Look through the entries below and extract exactly the lines from the one containing "283L171 281L181 286L185" through the one containing "579L452 555M393 570L411", ends included.

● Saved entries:
═══
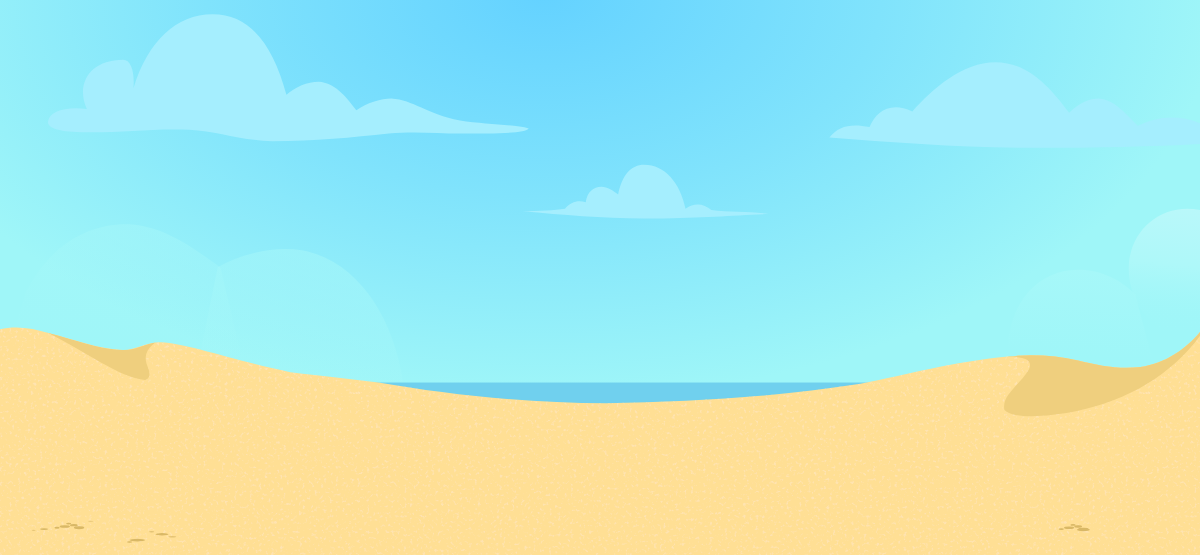
<!DOCTYPE html>
<html lang="en">
<head>
<meta charset="utf-8">
<title>Sandy beach</title>
<style>
:root {
  --sky-top: #64d2ff;
  --sky-mid: #80e3fc;
  --sky-low: #9ff6f8;
  --cloud: #a5eefe;
  --haze: #a9f8f9;
  --sea: #70d0ee;
  --sand: #ffdf94;
  --sand-shade: #efcf7e;
  --print: #d9b866;
}
html, body { margin: 0; overflow: hidden; background: var(--sky-low); }
.beach { display: block; width: 1200px; height: 555px; }
.sky-start { stop-color: var(--sky-top); }
.sky-middle { stop-color: var(--sky-mid); }
.sky-end { stop-color: var(--sky-low); }
.haze-stop { stop-color: var(--haze); }
.clouds { fill: var(--cloud); }
.sea { fill: var(--sea); }
.sand { fill: var(--sand); }
.dune-shade { fill: var(--sand-shade); }
.pebbles { fill: var(--print); }
</style>
</head>
<body>
<svg class="beach" viewBox="0 0 926 428" preserveAspectRatio="none" role="img" aria-label="Sand dunes opening onto a calm blue sea under a bright sky">
  <defs>
    <radialGradient id="sky" gradientUnits="userSpaceOnUse" cx="0" cy="0" r="1" gradientTransform="translate(420 -4) scale(520 312)">
      <stop class="sky-start" offset="0"/>
      <stop class="sky-middle" offset=".5"/>
      <stop class="sky-end" offset="1"/>
    </radialGradient>
    <linearGradient id="haze-left" gradientUnits="userSpaceOnUse" x1="240" y1="185" x2="215" y2="300">
      <stop class="haze-stop" offset="0" stop-opacity=".55"/>
      <stop class="haze-stop" offset="1" stop-opacity=".1"/>
    </linearGradient>
    <linearGradient id="haze-far" gradientUnits="userSpaceOnUse" x1="100" y1="170" x2="85" y2="270">
      <stop class="haze-stop" offset="0" stop-opacity=".45"/>
      <stop class="haze-stop" offset="1" stop-opacity="0"/>
    </linearGradient>
    <linearGradient id="haze-right" gradientUnits="userSpaceOnUse" x1="830" y1="205" x2="825" y2="275">
      <stop class="haze-stop" offset="0" stop-opacity=".75"/>
      <stop class="haze-stop" offset="1" stop-opacity="0"/>
    </linearGradient>
    <linearGradient id="puff" gradientUnits="userSpaceOnUse" x1="915" y1="160" x2="905" y2="258">
      <stop offset="0" stop-color="#b9f8fa"/>
      <stop offset=".45" stop-color="#aef8f9"/>
      <stop offset="1" stop-color="#9ff6f8" stop-opacity="0"/>
    </linearGradient>
    <path id="dune" d="M0 254C12 251 25 253 38 257C58 262 75 269 95 270C105 270 112 264 124 264C145 265 180 278 224 287C250 290 270 292 292 295C345 304 405 311 468 311C535 310 600 306 664 296C700 289 735 279 778 275C795 273 815 274 832 278C848 282 864 285 880 283C900 280 915 269 926 256V428H0Z"/>
    <clipPath id="dune-area"><use href="#dune"/></clipPath>
    <filter id="grain" x="0" y="0" width="1" height="1" color-interpolation-filters="sRGB">
      <feTurbulence type="fractalNoise" baseFrequency=".42" numOctaves="2" seed="8"/>
      <feColorMatrix values="0 0 0 0 1  0 0 0 0 .9  0 0 0 0 .75  5 0 0 0 -2.85"/>
    </filter>
    <g id="pebble-group">
      <ellipse cx="0" cy="0" rx="4" ry="1"/>
      <ellipse cx="7" cy="-1" rx="3" ry=".9"/>
      <ellipse cx="-6" cy="1" rx="2" ry=".7"/>
      <ellipse cx="11" cy="1" rx="4" ry="1.1"/>
      <ellipse cx="3" cy="-2.2" rx="2" ry=".7"/>
    </g>
  </defs>

  <rect id="sky-field" width="926" height="428" fill="url(#sky)"/>

  <g id="horizon-haze">
    <path fill="url(#haze-far)" d="M20 225C40 187 70 172 100 173C129 175 151 193 170 206L190 290H0Z"/>
    <path fill="url(#haze-left)" d="M168 206C190 194 213 190 233 193C276 201 303 244 311 294H150Z"/>
    <path fill="url(#haze-right)" d="M778 262C782 229 804 208 832 208C850 208 865 216 876 227L890 280H778Z"/>
    <path fill="url(#puff)" d="M926 162C896 156 871 178 871 207C871 231 885 250 906 262L926 262Z"/>
  </g>

  <g class="clouds">
    <path d="M37 94C38 86 50 82 67 84C58 64 70 46 95 46C101 46 104 55 103 68C114 32 136 11 164 11C194 11 211 36 221 73C228 67 237 63 246 63C258 64 266 73 275 85C284 79 294 76 302 76C319 77 329 88 355 93C374 96 397 96 408 99C406 103 380 103 355 103C338 103 320 101 300 103C272 106 243 109 210 109C184 108 168 101 146 100C118 99 97 102 70 102C50 102 37 100 37 94Z"/>
    <path d="M403 163C416 163 428 162 436 161C440 156 446 154 452 156C453 148 458 144 464 144C469 144 473 147 477 150C480 135 487 127 497 127C513 127 525 141 529 161C536 156 543 157 549 162C563 164 580 163 593 165C565 166 545 168 505 168.500C468 169 438 166 403 163Z"/>
    <path d="M640 106C647 97 657 95 671 98C676 86 687 78 704 86C720 68 743 48 768 48C793 48 810 67 825 87C833 79 841 76 848 76C860 77 868 87 878 97C893 90 908 88 926 95V111C890 113 845 114 800 114C745 114 690 110 640 106Z"/>
  </g>

  <rect class="sea" x="285" y="295" width="385" height="20"/>

  <g id="sand-dunes">
    <use class="sand" href="#dune"/>
    <g clip-path="url(#dune-area)">
      <rect y="245" width="926" height="183" filter="url(#grain)" opacity=".65"/>
      <path class="dune-shade" d="M34 255C58 262 75 269 95 270C105 270 111 266 120 264C112 270 111 276 114 283C116 288 116 292 112 293C92 291 66 271 34 255Z"/>
      <path class="dune-shade" d="M778 274C795 272 815 273 832 277C848 281 864 284 880 282C900 279 915 268 926 255V259C904 289 870 309 831 317C806 322 781 323 775 316C773 304 787 297 794 285C797 278 792 275 778 275Z"/>
    </g>
  </g>

  <g class="pebbles">
    <use href="#pebble-group" x="50" y="406"/>
    <ellipse cx="34" cy="408" rx="3" ry=".7"/>
    <ellipse cx="26" cy="409" rx="1.500" ry=".5" opacity=".6"/>
    <ellipse cx="70" cy="402" rx="2" ry=".5" opacity=".5"/>
    <ellipse cx="106" cy="416.500" rx="6" ry="1"/>
    <ellipse cx="100" cy="418" rx="2" ry=".6"/>
    <ellipse cx="125" cy="412" rx="5" ry=".9"/>
    <ellipse cx="117" cy="410" rx="2" ry=".6" opacity=".7"/>
    <ellipse cx="133" cy="414" rx="3" ry=".6" opacity=".7"/>
    <use href="#pebble-group" x="825" y="407"/>
    <ellipse cx="836" cy="408.500" rx="5" ry="1.100"/>
  </g>
</svg>
</body>
</html>
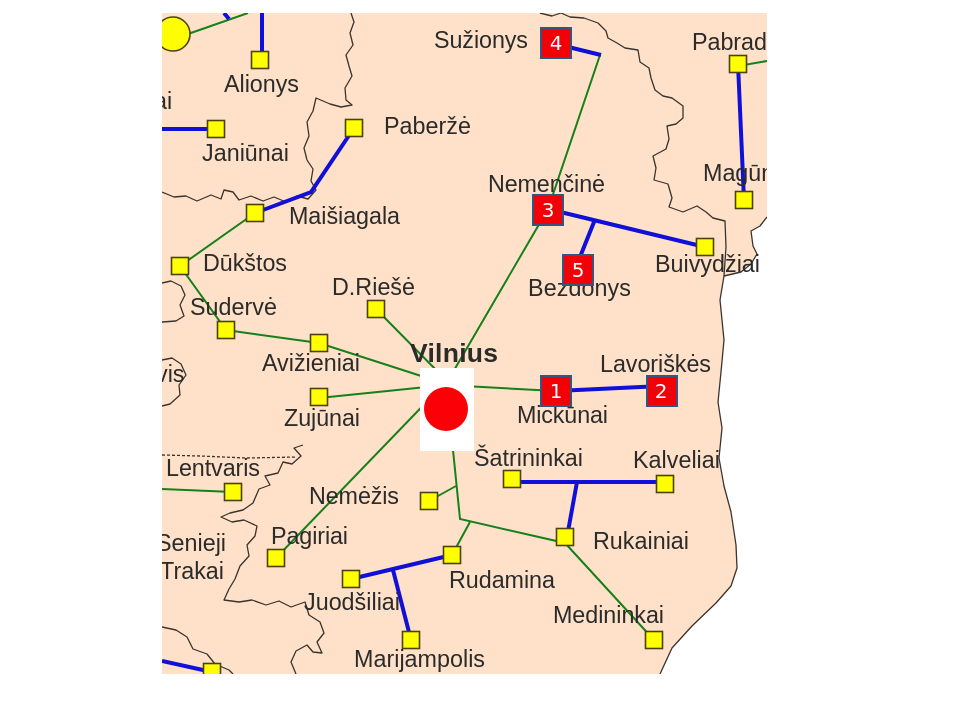
<!DOCTYPE html>
<html lang="lt">
<head>
<meta charset="utf-8">
<title>Vilnius region map</title>
<style>
:root{--paper:#fff;--land:#fee1c8;--border:#3a332e;--road:#16801a;--route:#1010d8;--town:#ff0;--town-edge:#4a4210;--stop:#f20008;--stop-edge:#35547f;--centre:#fb0007;--ink:#2b2b2b}
html,body{margin:0;background:var(--paper);overflow:hidden}
.map{display:block;width:960px;height:720px}
.land{fill:var(--land)}
.borders{fill:none;stroke:var(--border);stroke-width:1.3;stroke-linejoin:round}
.roads{fill:none;stroke:var(--road);stroke-width:2}
.routes{fill:none;stroke:var(--route);stroke-width:4}
.town{fill:var(--town);stroke:var(--town-edge);stroke-width:1.6}
.labels{font-family:"Liberation Sans",Arial,sans-serif;font-size:23.3px;fill:var(--ink)}
.labels .city{font-weight:700;font-size:26.5px}
.stop{fill:var(--stop);stroke:var(--stop-edge);stroke-width:2}
.stop-numbers{font-family:"DejaVu Sans","Open Sans",sans-serif;font-size:20px;fill:var(--paper);text-anchor:middle}
.centre-panel{fill:var(--paper)}
.centre-dot{fill:var(--centre)}
</style>
</head>
<body>
<svg class="map" viewBox="0 0 960 720" role="img" aria-label="Map of towns and routes around Vilnius">
<defs>
<clipPath id="map-frame"><rect x="162" y="13" width="605" height="661"/></clipPath>
<rect id="town" class="town" x="-8.5" y="-8.5" width="17" height="17"/>
<rect id="stop" class="stop" x="-15" y="-15" width="30" height="30"/>
</defs>
<g clip-path="url(#map-frame)">
<path class="land" d="M162 13H767V217L760 226L751 231L753 246L757 254L751 264L741 272L724 276L720 300L724 340L721 372L718 402L722 428L719 458L724 486L731 512L736 545L737 568L731 586L716 603L692 626L672 648L660 674H162Z"/>
<g class="borders">
<path d="M767 217L760 226L751 231L753 246L757 254L751 264L741 272L724 276L720 300L724 340L721 372L718 402L722 428L719 458L724 486L731 512L736 545L737 568L731 586L716 603L692 626L672 648L660 674"/>
<path d="M540 13L552 16L561 13L570 17L584 18L598 23L606 31L608 38L617 43L625 48L638 50L640 62L649 68L651 78L655 90L663 96L672 98L683 106L683 118L676 124L667 126L669 139L666 149L653 156L656 168L654 180L668 184L672 198L669 207L683 212L697 206L706 212L713 218L725 221L726 247L724 276"/>
<path d="M351 13L354 22L350 33L353 45L346 55L349 66L352 76L345 88L346 100L352 105L341 107L330 104L316 98L313 111L307 122L309 136L304 148L307 160L313 169L311 181L316 190L308 199L297 196L286 202L274 197L263 201L251 196L239 200L233 192L224 190L221 199L211 195L197 201L186 196L174 197L162 192"/>
<path d="M162 283L171 281L181 286L185 295L180 305L184 316L176 321L162 322"/>
<path d="M162 360L172 358L181 364L186 375L179 385L180 395L170 404L162 406"/>
<path stroke-dasharray="3 2" d="M162 455L200 456L246 458L297 457"/>
<path d="M303 445L294 448L301 456L292 464L283 462L278 473L265 476L270 485L259 489L253 503L243 510L230 513L221 517L232 522L244 520L257 526L255 536L247 545L249 556L240 566L235 579L229 589L224 600L239 602L252 600L266 605L279 601L291 607L305 602L309 615L320 622L324 633L317 642L322 653L313 652L307 645L296 651L291 662L296 674"/>
<path d="M162 627L176 630L187 637L193 649L207 654L215 664L229 670L233 674"/>
</g>
<g class="roads">
<path d="M188 34L248 13"/>
<path d="M600 55L548 209L446 384"/>
<path d="M255 213L180 266L226 330L319 343L446 384"/>
<path d="M376 309L446 380M319 398L446 385L556 391"/>
<path d="M276 558L440 388"/>
<path d="M446 384L453 450L460 519L565 543L654 640"/>
<path d="M429 501L456 486M470 522L452 555"/>
<path d="M162 489L233 492M738 66L767 61"/>
</g>
<g class="routes">
<path d="M262 13V60M224 13L229 19M162 129H216"/>
<path d="M354 128L311 192L255 213"/>
<path d="M556 44L601 55"/>
<path d="M548 209L705 247M594 222L578 262"/>
<path d="M738 64L744 200"/>
<path d="M556 391L662 386"/>
<path d="M512 482H665M577 482L567 537"/>
<path d="M351 579L452 555M393 570L411 640"/>
<path d="M162 661L212 672"/>
</g>
<g class="towns">
<circle class="town" cx="173" cy="34" r="17"/>
<use href="#town" x="260" y="60"/>
<use href="#town" x="216" y="129"/>
<use href="#town" x="354" y="128"/>
<use href="#town" x="255" y="213"/>
<use href="#town" x="180" y="266"/>
<use href="#town" x="226" y="330"/>
<use href="#town" x="376" y="309"/>
<use href="#town" x="319" y="343"/>
<use href="#town" x="319" y="397"/>
<use href="#town" x="233" y="492"/>
<use href="#town" x="276" y="558"/>
<use href="#town" x="429" y="501"/>
<use href="#town" x="452" y="555"/>
<use href="#town" x="351" y="579"/>
<use href="#town" x="411" y="640"/>
<use href="#town" x="212" y="672"/>
<use href="#town" x="512" y="479"/>
<use href="#town" x="665" y="484"/>
<use href="#town" x="565" y="537"/>
<use href="#town" x="654" y="640"/>
<use href="#town" x="705" y="247"/>
<use href="#town" x="738" y="64"/>
<use href="#town" x="744" y="200"/>
</g>
<g class="labels">
<text x="224" y="92" textLength="75">Alionys</text>
<text x="154" y="109">ai</text>
<text x="202" y="161" textLength="87">Janiūnai</text>
<text x="384" y="134" textLength="87">Paberžė</text>
<text x="289" y="224" textLength="111">Maišiagala</text>
<text x="203" y="271" textLength="84">Dūkštos</text>
<text x="190" y="315" textLength="87">Sudervė</text>
<text x="332" y="295" textLength="83">D.Riešė</text>
<text x="262" y="371" textLength="98">Avižieniai</text>
<text x="284" y="426" textLength="76">Zujūnai</text>
<text x="156" y="382">vis</text>
<text x="166" y="476" textLength="94">Lentvaris</text>
<text x="309" y="504" textLength="90">Nemėžis</text>
<text x="271" y="544" textLength="77">Pagiriai</text>
<text x="156" y="551" textLength="70">Senieji</text>
<text x="160" y="579" textLength="64">Trakai</text>
<text x="304" y="610" textLength="96">Juodšiliai</text>
<text x="354" y="667" textLength="131">Marijampolis</text>
<text x="449" y="588" textLength="106">Rudamina</text>
<text x="553" y="623" textLength="111">Medininkai</text>
<text x="593" y="549" textLength="96">Rukainiai</text>
<text x="474" y="466" textLength="109">Šatrininkai</text>
<text x="633" y="468" textLength="87">Kalveliai</text>
<text x="517" y="423" textLength="91">Mickūnai</text>
<text x="600" y="372" textLength="111">Lavoriškės</text>
<text x="528" y="296" textLength="103">Bezdonys</text>
<text x="655" y="272" textLength="105">Buivydžiai</text>
<text x="488" y="192" textLength="117">Nemenčinė</text>
<text x="434" y="48" textLength="94">Sužionys</text>
<text x="692" y="50" textLength="75">Pabrad</text>
<text x="703" y="181">Magūn</text>
<text class="city" x="410" y="362" textLength="88">Vilnius</text>
</g>
</g>
<g class="stops">
<use href="#stop" x="556" y="391"/>
<use href="#stop" x="662" y="391"/>
<use href="#stop" x="548" y="210"/>
<use href="#stop" x="556" y="43"/>
<use href="#stop" x="578" y="270"/>
</g>
<g class="stop-numbers">
<text x="556" y="398">1</text>
<text x="661" y="398">2</text>
<text x="548" y="217">3</text>
<text x="556" y="50">4</text>
<text x="578" y="277">5</text>
</g>
<g class="centre">
<rect class="centre-panel" x="420" y="368" width="54" height="83"/>
<circle class="centre-dot" cx="446" cy="409" r="22"/>
</g>
</svg>
</body>
</html>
═══
● Output of the exercise:
<path d="M162 283L171 281L181 286L185 295L180 305L184 316L176 321L162 322"/>
<path d="M162 360L172 358L181 364L186 375L179 385L180 395L170 404L162 406"/>
<path stroke-dasharray="3 2" d="M162 455L200 456L246 458L297 457"/>
<path d="M303 445L294 448L301 456L292 464L283 462L278 473L265 476L270 485L259 489L253 503L243 510L230 513L221 517L232 522L244 520L257 526L255 536L247 545L249 556L240 566L235 579L229 589L224 600L239 602L252 600L266 605L279 601L291 607L305 602L309 615L320 622L324 633L317 642L322 653L313 652L307 645L296 651L291 662L296 674"/>
<path d="M162 627L176 630L187 637L193 649L207 654L215 664L229 670L233 674"/>
</g>
<g class="roads">
<path d="M188 34L248 13"/>
<path d="M600 55L548 209L446 384"/>
<path d="M255 213L180 266L226 330L319 343L446 384"/>
<path d="M376 309L446 380M319 398L446 385L556 391"/>
<path d="M276 558L440 388"/>
<path d="M446 384L453 450L460 519L565 543L654 640"/>
<path d="M429 501L456 486M470 522L452 555"/>
<path d="M162 489L233 492M738 66L767 61"/>
</g>
<g class="routes">
<path d="M262 13V60M224 13L229 19M162 129H216"/>
<path d="M354 128L311 192L255 213"/>
<path d="M556 44L601 55"/>
<path d="M548 209L705 247M594 222L578 262"/>
<path d="M738 64L744 200"/>
<path d="M556 391L662 386"/>
<path d="M512 482H665M577 482L567 537"/>
<path d="M351 579L452 555M393 570L411 640"/>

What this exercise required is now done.